Evans, Brooke (DNB00)
EVANS, BROOKE (1797–1862), well known as a nickel refiner, was born in Bull Street, Birmingham, in 1797, his father being a woollendraper. On leaving school at the age of fifteen he was apprenticed to a gunmaker, and made his first acquaintance with metallurgy. His term of apprenticeship having expired, Evans started for the United States, and entered into partnership with a gunmaker in New York. He was only partially successful in this trade, and before long he abandoned it, and went off prospecting in Central America. Here he became an indigo planter, and his business capacity speedily advanced him to the position of an indigo merchant. Having made some money he returned to England. In the Gulf of Mexico the captain of the ship and several of the crew were seized with yellow fever. Evans took command of the ship, and navigated her successfully to the British Isles. He afterwards purchased a small business in the glass and lead trade at Stratford-on-Avon, where he lived six years with his sister. This adventure became a very successful one, so that he saved from 5,000l. to 6,000l. Charles Askin, a veterinary surgeon, was a friend of Evans. He had removed to Warsaw, where some of Evans's family had ironworks. Askin there bought some spoons of a white metal called ‘argentan’ by the maker. He accidentally discovered that the metal contained nickel. Askin's brother offered him the use of a laboratory in the gasworks at Leamington, of which he was the manager. There, in co-operation with Evans, he endeavoured to refine nickel from speiss (an impure mixture of cobalt, nickel, and other metals), left after the preparation of cobalt blue for painting pottery. They were successful, and Askin joined the firm of Merry & Son, manufacturers of German silver. Askin remained a partner until he gained 1,000l. by the venture, and with this he joined Evans. In 1835 they built works in Birmingham, where they successfully produced refined nickel from nickel-speiss, then a drug in the market. The demand for Evans & Askin's refined nickel and German silver increased so rapidly that the speiss produced by the cobalt blue manufacturers was quite insufficient for their requirements. Evans resolved to explore Europe for the ores of nickel. He heard of its existence at the mines of Dobschan in Hungary, visited the place, and bought all the ore for which he could afford to pay. The ore contained half as much cobalt as nickel. As cobalt was detrimental to the German silver, and as Askin could not by his mode of refining separate these metals, they had to contend with a new set of difficulties. Experiments were made by Askin and Mr. Benson, the father of the present archbishop of Canterbury. The demand for nickel was meanwhile steadily increasing. Evans & Askin at last, by steady perseverance, discovered a process by which they obtained refined nickel in large quantities. To meet the demand Askin visited some nickel mines near Geisdal in Norway in 1847, where he died suddenly on 25 Aug. He was brought home and buried at Edgbaston.
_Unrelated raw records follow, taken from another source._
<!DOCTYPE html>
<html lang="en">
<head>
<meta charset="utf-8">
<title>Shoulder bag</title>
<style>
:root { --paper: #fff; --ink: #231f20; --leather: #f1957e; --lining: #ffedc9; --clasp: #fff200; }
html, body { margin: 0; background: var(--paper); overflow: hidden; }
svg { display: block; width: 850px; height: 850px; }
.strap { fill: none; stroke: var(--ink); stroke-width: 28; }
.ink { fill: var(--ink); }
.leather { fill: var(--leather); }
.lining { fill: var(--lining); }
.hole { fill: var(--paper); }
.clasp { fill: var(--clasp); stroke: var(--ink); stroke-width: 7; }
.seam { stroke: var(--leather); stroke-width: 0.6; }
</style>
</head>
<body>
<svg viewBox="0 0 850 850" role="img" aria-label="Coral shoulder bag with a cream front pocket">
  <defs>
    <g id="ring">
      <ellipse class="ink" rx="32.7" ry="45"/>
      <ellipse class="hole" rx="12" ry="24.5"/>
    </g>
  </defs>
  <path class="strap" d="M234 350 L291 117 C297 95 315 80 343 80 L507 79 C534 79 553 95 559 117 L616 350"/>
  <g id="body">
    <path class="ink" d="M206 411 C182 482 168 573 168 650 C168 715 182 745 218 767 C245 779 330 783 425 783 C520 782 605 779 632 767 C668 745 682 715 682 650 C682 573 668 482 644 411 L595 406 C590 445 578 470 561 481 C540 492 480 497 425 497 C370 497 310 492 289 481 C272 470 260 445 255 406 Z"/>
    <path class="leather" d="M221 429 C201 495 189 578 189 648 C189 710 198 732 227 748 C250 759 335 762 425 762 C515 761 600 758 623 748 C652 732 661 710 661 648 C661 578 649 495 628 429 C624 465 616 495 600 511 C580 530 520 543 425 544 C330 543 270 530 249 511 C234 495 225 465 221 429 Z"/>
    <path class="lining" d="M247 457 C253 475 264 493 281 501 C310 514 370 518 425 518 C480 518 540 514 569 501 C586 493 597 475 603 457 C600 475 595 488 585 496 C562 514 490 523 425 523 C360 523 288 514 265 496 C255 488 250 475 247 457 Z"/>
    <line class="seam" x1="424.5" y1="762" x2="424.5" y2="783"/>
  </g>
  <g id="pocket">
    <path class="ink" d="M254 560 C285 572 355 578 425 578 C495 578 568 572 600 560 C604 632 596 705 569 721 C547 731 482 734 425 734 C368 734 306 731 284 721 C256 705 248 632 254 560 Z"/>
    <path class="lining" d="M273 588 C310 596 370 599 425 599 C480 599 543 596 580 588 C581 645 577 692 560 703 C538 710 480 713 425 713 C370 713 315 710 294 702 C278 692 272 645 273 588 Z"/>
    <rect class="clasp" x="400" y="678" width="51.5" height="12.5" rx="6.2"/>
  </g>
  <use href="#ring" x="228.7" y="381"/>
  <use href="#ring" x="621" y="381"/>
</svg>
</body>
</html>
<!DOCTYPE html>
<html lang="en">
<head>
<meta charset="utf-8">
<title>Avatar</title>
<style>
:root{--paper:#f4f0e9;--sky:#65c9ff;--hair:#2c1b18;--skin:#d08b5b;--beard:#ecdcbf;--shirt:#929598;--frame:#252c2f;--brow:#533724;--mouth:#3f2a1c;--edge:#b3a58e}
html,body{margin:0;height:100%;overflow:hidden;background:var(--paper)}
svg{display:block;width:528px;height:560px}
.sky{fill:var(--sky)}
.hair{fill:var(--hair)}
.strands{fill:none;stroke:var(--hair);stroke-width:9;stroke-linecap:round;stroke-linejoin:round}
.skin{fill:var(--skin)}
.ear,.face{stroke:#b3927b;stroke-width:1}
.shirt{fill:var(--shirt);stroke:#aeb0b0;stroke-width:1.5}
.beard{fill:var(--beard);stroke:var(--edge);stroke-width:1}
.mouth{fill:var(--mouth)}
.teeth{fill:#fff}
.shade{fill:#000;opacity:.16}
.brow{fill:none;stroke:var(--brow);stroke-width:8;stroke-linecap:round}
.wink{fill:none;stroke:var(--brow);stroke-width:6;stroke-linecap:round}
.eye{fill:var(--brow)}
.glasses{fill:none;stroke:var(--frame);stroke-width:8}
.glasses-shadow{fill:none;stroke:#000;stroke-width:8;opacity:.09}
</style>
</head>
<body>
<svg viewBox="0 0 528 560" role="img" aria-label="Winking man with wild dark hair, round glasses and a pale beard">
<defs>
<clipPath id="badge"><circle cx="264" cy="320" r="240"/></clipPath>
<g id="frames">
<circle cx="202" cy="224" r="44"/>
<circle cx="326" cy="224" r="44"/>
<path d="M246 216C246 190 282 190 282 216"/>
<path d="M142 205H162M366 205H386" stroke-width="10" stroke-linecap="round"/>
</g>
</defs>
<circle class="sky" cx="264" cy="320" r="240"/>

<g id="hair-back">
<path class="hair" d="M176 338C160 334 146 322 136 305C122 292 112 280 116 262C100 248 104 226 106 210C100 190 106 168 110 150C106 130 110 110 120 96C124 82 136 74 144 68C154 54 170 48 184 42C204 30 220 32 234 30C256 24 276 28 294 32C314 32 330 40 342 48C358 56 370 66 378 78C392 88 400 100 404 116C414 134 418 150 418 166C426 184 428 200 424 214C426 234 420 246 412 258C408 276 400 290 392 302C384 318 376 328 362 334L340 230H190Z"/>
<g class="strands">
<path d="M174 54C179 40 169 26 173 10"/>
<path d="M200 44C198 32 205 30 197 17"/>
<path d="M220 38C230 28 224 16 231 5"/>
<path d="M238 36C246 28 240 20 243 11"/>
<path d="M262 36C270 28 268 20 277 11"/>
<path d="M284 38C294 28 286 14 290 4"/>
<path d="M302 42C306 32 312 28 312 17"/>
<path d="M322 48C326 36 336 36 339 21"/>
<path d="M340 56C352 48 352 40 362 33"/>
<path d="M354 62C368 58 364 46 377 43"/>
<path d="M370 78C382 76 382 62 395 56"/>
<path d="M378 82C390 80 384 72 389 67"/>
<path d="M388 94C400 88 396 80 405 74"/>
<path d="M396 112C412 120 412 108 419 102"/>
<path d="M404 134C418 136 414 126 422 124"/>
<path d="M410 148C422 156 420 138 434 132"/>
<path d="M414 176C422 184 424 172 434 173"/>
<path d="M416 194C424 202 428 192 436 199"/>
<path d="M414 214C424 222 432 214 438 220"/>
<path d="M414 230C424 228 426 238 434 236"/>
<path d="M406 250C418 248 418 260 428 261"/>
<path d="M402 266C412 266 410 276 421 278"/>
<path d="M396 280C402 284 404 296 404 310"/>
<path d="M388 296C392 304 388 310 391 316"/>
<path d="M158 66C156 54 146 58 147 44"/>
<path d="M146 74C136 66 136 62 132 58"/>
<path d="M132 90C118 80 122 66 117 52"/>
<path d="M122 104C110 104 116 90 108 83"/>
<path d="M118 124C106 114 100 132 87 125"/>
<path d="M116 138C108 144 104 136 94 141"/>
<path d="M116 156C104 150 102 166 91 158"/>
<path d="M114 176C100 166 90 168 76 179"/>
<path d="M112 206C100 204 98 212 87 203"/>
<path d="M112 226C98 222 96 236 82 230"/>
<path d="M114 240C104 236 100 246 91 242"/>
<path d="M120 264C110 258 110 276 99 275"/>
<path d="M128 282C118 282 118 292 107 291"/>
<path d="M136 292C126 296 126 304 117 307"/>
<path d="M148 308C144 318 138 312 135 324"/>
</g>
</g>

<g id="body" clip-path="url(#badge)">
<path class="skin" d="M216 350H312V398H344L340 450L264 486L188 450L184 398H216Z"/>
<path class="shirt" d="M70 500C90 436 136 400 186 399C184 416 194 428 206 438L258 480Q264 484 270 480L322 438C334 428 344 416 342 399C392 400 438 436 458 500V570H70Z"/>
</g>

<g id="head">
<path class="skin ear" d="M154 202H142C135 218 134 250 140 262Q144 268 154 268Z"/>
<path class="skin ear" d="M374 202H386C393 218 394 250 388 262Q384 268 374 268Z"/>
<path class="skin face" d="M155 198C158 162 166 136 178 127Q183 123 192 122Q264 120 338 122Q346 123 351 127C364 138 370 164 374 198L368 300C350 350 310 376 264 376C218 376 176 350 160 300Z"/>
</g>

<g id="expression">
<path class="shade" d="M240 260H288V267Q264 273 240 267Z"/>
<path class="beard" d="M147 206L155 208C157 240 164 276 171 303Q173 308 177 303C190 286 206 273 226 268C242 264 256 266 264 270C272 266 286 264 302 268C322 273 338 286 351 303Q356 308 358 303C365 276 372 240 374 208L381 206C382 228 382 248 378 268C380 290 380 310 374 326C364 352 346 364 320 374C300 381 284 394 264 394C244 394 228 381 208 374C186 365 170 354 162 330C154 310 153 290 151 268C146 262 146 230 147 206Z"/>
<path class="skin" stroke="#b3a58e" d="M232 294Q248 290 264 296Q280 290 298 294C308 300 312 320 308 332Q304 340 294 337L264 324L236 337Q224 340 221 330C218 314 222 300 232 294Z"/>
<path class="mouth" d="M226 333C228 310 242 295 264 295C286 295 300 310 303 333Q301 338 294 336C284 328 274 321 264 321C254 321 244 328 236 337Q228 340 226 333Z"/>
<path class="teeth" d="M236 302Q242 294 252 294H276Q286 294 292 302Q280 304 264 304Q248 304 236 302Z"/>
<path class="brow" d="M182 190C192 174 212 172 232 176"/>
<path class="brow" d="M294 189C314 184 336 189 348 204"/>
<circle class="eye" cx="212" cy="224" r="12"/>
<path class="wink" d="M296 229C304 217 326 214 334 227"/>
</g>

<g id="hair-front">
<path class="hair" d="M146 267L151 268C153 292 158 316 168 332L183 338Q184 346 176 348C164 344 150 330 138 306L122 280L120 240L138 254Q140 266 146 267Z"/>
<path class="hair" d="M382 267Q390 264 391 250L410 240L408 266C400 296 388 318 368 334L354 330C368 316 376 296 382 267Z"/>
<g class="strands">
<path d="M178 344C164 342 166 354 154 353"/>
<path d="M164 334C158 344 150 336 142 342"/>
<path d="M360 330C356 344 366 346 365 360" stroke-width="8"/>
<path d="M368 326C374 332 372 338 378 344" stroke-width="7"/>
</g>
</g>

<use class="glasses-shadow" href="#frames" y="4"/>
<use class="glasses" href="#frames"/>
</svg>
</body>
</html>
Since that time the demand for nickel was steadily met by Evans, who died in 1862, and was buried near his partner in Edgbaston. The firm of Evans & Askin continues.
[Birmingham Daily Mail, 11 Dec. 1878; special information from friends.]